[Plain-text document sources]
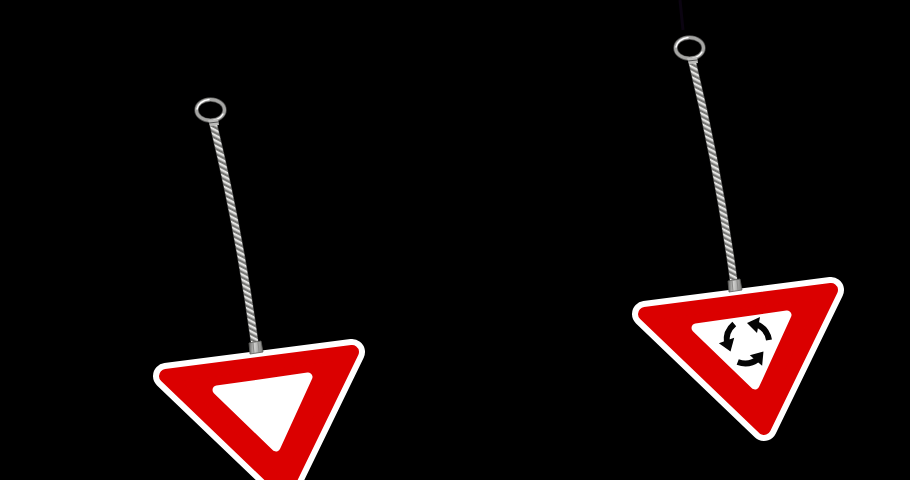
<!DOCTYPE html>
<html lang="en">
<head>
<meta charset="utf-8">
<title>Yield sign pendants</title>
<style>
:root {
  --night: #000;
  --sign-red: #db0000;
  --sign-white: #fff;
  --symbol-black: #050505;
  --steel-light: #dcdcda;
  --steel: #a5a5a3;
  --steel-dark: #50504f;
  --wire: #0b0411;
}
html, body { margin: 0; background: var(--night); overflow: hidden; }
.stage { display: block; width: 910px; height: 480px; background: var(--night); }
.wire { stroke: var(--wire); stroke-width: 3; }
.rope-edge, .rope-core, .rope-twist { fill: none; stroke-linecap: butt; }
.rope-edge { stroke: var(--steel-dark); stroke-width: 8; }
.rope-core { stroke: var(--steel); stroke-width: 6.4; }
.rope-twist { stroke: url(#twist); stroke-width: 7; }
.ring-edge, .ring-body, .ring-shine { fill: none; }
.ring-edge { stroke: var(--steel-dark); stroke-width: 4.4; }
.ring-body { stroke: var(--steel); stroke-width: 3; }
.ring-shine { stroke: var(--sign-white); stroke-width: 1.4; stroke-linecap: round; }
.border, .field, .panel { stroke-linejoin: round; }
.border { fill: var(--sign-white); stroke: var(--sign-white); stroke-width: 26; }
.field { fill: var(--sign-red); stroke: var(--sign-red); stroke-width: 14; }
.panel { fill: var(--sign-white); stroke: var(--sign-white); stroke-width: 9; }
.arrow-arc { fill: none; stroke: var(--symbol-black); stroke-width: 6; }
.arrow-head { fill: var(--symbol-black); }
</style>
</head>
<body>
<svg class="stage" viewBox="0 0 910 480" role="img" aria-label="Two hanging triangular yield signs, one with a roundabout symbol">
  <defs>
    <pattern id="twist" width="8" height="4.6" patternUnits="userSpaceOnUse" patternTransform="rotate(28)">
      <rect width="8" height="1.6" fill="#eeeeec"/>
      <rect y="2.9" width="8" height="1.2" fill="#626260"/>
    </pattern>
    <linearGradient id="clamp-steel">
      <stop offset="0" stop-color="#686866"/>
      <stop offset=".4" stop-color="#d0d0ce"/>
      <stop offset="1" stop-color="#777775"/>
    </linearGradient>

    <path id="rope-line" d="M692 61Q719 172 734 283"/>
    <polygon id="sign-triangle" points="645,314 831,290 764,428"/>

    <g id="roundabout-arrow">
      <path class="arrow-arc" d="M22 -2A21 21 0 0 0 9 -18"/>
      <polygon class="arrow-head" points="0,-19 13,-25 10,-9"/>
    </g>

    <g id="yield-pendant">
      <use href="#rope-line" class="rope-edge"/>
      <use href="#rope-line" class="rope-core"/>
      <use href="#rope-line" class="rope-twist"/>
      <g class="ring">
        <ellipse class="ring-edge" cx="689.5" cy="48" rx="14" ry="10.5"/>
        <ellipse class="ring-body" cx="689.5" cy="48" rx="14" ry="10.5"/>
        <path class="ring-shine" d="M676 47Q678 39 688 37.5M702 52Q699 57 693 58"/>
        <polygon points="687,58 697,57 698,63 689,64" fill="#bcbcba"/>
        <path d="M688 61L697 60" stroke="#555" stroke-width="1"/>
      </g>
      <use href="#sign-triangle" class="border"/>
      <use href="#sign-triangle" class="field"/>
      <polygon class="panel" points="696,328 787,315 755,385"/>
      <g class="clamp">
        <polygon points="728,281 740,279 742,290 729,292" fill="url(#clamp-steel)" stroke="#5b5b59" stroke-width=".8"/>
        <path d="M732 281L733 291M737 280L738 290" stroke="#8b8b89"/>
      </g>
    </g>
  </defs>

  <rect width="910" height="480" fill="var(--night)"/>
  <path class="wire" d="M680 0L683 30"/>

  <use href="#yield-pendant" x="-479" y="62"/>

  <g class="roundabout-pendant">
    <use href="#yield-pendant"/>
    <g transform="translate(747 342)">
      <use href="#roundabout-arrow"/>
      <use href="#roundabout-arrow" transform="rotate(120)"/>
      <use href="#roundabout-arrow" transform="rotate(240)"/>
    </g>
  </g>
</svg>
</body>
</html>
---
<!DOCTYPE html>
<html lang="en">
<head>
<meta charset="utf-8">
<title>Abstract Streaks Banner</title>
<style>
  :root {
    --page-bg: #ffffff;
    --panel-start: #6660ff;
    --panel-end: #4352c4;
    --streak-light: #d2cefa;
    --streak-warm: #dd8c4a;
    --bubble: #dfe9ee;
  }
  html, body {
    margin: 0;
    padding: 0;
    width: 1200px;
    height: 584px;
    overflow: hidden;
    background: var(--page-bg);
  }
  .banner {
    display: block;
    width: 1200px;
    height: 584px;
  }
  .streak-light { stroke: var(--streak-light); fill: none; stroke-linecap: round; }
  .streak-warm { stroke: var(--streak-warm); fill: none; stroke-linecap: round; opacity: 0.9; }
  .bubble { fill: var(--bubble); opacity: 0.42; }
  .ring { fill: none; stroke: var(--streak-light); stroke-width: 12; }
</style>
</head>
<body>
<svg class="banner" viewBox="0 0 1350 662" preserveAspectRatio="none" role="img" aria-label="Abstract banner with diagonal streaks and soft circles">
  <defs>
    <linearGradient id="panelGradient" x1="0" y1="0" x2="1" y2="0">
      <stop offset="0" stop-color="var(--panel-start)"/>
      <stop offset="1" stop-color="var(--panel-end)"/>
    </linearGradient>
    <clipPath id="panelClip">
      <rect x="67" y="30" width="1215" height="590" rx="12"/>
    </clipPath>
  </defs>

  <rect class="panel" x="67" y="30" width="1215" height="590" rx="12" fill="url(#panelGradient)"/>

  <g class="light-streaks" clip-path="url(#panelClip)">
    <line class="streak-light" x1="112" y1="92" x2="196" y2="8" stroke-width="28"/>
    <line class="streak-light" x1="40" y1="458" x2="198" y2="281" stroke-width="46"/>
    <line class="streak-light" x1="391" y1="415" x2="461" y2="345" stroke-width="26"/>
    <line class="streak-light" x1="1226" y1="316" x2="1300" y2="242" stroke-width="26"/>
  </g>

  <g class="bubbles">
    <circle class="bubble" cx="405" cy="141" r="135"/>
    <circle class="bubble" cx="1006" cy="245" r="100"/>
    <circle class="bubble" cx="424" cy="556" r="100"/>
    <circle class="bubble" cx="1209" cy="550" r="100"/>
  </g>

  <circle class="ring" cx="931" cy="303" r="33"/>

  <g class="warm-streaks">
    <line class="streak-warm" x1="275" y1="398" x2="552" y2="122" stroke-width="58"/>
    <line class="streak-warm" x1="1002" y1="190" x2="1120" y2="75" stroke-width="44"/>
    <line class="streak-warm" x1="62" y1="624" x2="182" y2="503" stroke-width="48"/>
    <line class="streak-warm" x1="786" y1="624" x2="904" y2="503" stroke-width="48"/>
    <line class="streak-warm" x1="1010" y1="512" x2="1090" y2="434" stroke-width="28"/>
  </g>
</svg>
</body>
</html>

INSTRUCTIONS FOR THE TASK: For each line in the entries that contains the string "color", make a copy.

YOUR SOLUTION:
      <stop offset="0" stop-color="#686866"/>
      <stop offset=".4" stop-color="#d0d0ce"/>
      <stop offset="1" stop-color="#777775"/>
      <stop offset="0" stop-color="var(--panel-start)"/>
      <stop offset="1" stop-color="var(--panel-end)"/>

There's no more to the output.